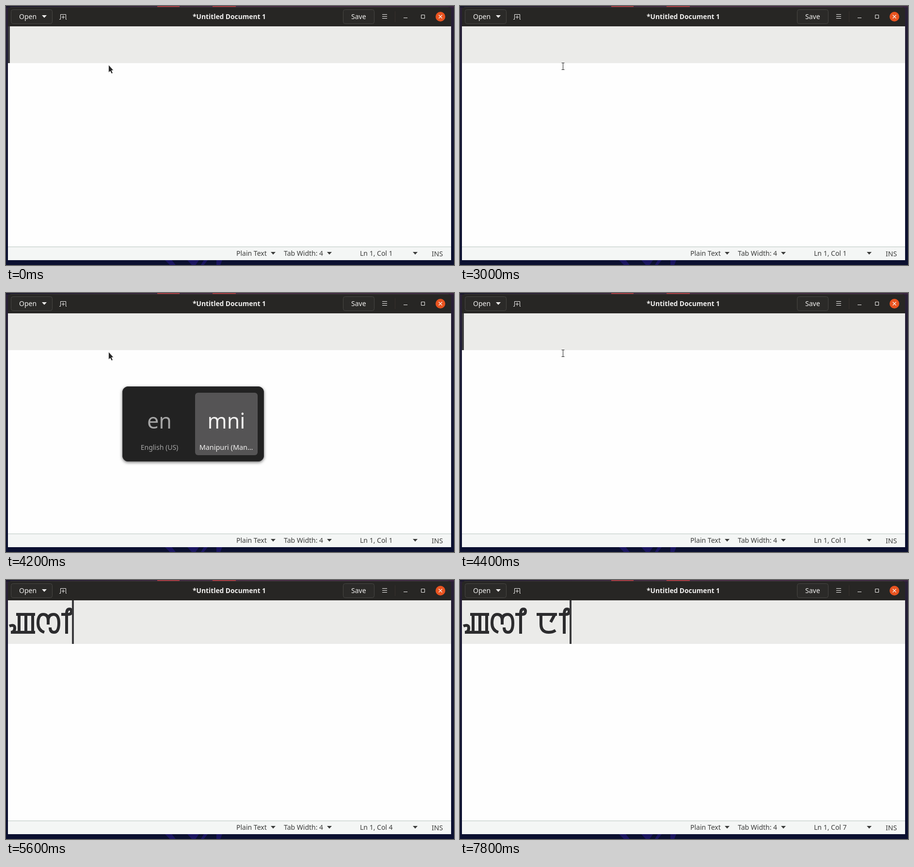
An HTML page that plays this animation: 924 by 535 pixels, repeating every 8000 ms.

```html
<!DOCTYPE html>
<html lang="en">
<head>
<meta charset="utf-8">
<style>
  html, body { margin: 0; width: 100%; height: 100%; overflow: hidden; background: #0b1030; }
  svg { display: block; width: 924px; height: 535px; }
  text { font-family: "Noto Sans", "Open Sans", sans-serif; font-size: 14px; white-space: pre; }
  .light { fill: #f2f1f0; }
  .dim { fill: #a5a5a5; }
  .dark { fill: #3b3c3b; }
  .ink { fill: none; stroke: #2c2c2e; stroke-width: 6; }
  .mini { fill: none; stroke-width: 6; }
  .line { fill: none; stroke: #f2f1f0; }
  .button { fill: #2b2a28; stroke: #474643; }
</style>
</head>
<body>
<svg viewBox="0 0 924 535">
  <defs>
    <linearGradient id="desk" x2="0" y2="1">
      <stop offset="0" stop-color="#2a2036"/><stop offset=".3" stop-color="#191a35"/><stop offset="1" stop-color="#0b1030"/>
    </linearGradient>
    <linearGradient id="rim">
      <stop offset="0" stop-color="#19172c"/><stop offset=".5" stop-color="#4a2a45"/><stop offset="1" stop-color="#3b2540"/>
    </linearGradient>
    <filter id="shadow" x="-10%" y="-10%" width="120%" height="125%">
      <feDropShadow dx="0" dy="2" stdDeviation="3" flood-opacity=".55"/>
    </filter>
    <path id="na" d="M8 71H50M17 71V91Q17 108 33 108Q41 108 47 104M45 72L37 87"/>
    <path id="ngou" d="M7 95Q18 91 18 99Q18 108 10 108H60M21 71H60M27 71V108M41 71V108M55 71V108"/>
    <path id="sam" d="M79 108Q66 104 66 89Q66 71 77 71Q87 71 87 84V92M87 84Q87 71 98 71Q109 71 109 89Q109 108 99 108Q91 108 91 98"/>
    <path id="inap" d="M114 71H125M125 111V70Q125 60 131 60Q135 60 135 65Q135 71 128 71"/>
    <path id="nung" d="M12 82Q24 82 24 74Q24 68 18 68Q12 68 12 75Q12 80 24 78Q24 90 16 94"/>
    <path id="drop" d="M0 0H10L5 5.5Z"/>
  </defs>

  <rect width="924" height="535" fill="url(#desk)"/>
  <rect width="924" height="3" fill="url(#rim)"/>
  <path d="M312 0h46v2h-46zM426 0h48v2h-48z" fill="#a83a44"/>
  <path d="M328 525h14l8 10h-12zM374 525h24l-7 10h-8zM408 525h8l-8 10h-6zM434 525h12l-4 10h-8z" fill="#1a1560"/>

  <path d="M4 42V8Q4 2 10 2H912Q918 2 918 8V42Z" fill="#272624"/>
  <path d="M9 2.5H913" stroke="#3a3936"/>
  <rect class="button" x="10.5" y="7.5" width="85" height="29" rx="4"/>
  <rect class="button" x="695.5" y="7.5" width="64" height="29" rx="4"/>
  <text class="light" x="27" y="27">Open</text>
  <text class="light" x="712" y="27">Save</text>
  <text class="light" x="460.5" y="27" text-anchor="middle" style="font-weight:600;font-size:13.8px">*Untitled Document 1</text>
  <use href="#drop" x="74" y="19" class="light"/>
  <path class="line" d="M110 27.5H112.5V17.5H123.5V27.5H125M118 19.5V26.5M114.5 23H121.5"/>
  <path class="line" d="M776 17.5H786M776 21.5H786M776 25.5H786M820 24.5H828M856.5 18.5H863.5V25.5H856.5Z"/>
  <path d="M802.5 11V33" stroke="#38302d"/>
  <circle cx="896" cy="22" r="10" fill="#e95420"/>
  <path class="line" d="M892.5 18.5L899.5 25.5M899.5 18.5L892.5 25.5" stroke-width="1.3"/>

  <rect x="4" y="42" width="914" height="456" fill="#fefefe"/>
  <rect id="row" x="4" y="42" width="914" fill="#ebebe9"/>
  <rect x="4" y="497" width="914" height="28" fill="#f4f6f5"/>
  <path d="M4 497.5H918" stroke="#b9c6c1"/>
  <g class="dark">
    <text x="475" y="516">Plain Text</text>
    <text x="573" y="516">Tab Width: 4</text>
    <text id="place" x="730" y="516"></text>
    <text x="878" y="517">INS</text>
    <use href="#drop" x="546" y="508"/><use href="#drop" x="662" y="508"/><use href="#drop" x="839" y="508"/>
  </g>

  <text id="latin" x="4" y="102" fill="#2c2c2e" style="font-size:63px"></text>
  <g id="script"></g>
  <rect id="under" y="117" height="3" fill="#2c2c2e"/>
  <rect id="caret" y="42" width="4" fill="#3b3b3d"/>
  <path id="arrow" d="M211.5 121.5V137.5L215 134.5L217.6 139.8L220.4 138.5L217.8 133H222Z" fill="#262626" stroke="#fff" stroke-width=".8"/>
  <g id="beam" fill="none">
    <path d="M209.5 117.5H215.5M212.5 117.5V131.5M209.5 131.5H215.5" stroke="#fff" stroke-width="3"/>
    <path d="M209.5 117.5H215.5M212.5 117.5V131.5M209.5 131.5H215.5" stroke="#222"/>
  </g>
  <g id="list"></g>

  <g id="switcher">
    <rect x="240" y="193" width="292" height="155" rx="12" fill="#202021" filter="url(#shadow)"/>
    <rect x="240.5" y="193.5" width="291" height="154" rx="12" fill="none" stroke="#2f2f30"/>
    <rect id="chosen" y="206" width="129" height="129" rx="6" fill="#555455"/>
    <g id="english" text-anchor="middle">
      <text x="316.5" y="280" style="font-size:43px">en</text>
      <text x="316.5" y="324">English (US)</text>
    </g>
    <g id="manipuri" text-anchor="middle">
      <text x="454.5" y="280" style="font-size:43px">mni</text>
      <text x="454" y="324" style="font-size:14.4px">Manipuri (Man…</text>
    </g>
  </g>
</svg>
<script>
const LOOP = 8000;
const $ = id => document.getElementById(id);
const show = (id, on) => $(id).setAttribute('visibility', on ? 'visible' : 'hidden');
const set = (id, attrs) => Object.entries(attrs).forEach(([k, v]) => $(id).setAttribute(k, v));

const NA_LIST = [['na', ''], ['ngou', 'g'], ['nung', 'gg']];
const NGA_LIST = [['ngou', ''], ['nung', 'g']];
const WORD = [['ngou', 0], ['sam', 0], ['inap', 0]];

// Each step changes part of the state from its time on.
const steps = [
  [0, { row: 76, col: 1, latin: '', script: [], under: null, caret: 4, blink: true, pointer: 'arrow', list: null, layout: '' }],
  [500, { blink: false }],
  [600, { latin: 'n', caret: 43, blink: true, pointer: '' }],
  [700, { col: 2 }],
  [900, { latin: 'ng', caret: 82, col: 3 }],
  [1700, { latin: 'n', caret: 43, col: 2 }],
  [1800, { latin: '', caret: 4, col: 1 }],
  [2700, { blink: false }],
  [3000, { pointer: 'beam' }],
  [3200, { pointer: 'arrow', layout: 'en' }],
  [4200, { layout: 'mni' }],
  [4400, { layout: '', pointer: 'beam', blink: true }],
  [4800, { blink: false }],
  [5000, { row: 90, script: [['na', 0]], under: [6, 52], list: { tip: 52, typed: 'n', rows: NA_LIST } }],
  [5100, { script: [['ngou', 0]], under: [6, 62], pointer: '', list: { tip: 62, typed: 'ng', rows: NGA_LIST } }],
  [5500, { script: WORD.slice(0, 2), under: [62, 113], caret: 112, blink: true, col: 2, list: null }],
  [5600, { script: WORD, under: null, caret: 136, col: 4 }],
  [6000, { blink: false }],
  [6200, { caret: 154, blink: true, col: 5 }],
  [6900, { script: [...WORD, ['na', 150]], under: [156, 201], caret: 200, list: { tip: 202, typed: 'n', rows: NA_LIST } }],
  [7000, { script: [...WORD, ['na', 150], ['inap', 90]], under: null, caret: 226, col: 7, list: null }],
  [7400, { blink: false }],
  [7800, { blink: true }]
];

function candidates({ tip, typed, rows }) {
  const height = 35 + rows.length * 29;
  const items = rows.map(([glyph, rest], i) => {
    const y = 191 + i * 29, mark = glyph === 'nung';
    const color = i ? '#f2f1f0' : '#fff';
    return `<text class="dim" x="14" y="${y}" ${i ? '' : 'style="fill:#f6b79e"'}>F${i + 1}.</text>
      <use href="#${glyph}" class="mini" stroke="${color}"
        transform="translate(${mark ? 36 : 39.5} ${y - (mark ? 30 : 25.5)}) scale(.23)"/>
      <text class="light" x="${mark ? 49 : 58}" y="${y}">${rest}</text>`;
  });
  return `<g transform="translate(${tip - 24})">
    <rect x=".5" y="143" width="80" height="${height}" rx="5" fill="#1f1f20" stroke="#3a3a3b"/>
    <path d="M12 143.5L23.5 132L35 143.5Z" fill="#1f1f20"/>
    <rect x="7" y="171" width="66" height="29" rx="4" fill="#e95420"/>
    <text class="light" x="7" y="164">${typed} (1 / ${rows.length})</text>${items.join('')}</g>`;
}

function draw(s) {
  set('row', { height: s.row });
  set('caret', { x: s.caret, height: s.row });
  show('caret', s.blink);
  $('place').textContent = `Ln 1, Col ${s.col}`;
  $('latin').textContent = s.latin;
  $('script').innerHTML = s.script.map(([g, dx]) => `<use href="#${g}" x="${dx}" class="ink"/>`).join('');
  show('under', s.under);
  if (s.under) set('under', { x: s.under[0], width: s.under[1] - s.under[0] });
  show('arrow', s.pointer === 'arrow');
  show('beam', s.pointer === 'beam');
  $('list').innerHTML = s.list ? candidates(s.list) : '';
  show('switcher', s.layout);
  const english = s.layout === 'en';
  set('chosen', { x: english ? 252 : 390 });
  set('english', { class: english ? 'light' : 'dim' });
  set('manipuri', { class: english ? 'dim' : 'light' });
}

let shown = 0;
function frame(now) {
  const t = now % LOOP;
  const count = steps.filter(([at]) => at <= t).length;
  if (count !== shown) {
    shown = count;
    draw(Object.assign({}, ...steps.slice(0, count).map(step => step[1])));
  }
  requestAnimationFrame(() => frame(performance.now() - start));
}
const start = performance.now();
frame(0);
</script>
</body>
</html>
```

—————

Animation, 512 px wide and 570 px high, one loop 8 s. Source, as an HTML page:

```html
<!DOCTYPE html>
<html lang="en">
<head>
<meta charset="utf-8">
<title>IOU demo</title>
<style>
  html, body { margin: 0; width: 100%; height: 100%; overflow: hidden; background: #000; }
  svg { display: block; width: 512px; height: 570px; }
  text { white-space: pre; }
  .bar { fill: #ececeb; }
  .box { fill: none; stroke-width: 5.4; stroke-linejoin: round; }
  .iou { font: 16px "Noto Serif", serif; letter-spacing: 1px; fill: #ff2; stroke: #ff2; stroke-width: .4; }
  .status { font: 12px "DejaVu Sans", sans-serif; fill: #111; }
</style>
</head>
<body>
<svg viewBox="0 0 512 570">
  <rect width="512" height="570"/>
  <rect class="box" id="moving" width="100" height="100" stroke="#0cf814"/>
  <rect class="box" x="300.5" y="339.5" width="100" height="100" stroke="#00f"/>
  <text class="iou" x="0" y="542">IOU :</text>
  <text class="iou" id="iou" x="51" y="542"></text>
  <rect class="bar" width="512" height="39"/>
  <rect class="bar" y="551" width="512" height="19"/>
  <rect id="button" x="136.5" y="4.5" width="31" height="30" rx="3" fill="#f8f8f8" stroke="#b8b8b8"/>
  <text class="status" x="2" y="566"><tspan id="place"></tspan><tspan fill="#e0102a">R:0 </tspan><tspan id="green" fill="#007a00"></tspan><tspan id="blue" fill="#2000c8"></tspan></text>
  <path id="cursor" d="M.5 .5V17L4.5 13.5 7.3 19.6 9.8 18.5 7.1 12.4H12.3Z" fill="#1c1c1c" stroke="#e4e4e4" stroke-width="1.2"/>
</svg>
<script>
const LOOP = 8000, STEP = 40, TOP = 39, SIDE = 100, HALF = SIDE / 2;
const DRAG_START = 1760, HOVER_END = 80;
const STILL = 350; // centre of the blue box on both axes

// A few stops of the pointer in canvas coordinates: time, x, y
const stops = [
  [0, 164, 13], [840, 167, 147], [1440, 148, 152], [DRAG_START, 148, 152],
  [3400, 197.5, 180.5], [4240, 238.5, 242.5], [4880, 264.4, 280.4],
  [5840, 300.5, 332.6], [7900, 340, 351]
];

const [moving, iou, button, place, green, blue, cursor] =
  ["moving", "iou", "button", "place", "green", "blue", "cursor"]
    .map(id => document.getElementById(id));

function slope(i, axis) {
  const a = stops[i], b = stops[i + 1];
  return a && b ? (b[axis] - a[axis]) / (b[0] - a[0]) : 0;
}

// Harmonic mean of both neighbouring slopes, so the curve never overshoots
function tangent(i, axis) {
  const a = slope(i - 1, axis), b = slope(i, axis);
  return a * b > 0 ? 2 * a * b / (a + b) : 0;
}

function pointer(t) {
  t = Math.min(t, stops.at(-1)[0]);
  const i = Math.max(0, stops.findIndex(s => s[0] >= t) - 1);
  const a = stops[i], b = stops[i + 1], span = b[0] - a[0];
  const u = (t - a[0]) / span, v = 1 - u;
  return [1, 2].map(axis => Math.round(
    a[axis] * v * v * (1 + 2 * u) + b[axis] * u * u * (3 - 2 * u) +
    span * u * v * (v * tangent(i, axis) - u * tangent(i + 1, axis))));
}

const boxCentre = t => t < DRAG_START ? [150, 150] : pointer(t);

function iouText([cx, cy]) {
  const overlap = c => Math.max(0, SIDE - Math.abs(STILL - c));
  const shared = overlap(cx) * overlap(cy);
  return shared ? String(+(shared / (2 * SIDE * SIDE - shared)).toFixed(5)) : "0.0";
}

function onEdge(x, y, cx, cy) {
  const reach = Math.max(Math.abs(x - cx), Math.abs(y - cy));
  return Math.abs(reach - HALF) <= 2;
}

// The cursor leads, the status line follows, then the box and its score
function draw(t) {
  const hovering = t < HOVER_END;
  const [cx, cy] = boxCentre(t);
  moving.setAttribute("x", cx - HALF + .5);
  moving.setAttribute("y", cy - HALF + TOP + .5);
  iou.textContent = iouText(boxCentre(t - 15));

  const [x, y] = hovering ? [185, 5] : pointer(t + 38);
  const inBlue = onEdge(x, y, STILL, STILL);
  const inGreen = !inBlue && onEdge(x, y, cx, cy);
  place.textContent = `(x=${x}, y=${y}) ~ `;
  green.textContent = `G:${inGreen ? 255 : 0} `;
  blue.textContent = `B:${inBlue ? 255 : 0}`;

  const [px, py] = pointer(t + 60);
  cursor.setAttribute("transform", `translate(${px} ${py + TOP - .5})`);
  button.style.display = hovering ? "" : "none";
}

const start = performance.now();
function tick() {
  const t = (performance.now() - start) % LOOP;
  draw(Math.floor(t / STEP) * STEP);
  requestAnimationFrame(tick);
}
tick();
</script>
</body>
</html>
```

—————

- [Requirement] Every line in the entries above that mentions the word "stops" must be shown.

- [Output below]
// A few stops of the pointer in canvas coordinates: time, x, y
const stops = [
  const a = stops[i], b = stops[i + 1];
  t = Math.min(t, stops.at(-1)[0]);
  const i = Math.max(0, stops.findIndex(s => s[0] >= t) - 1);
  const a = stops[i], b = stops[i + 1], span = b[0] - a[0];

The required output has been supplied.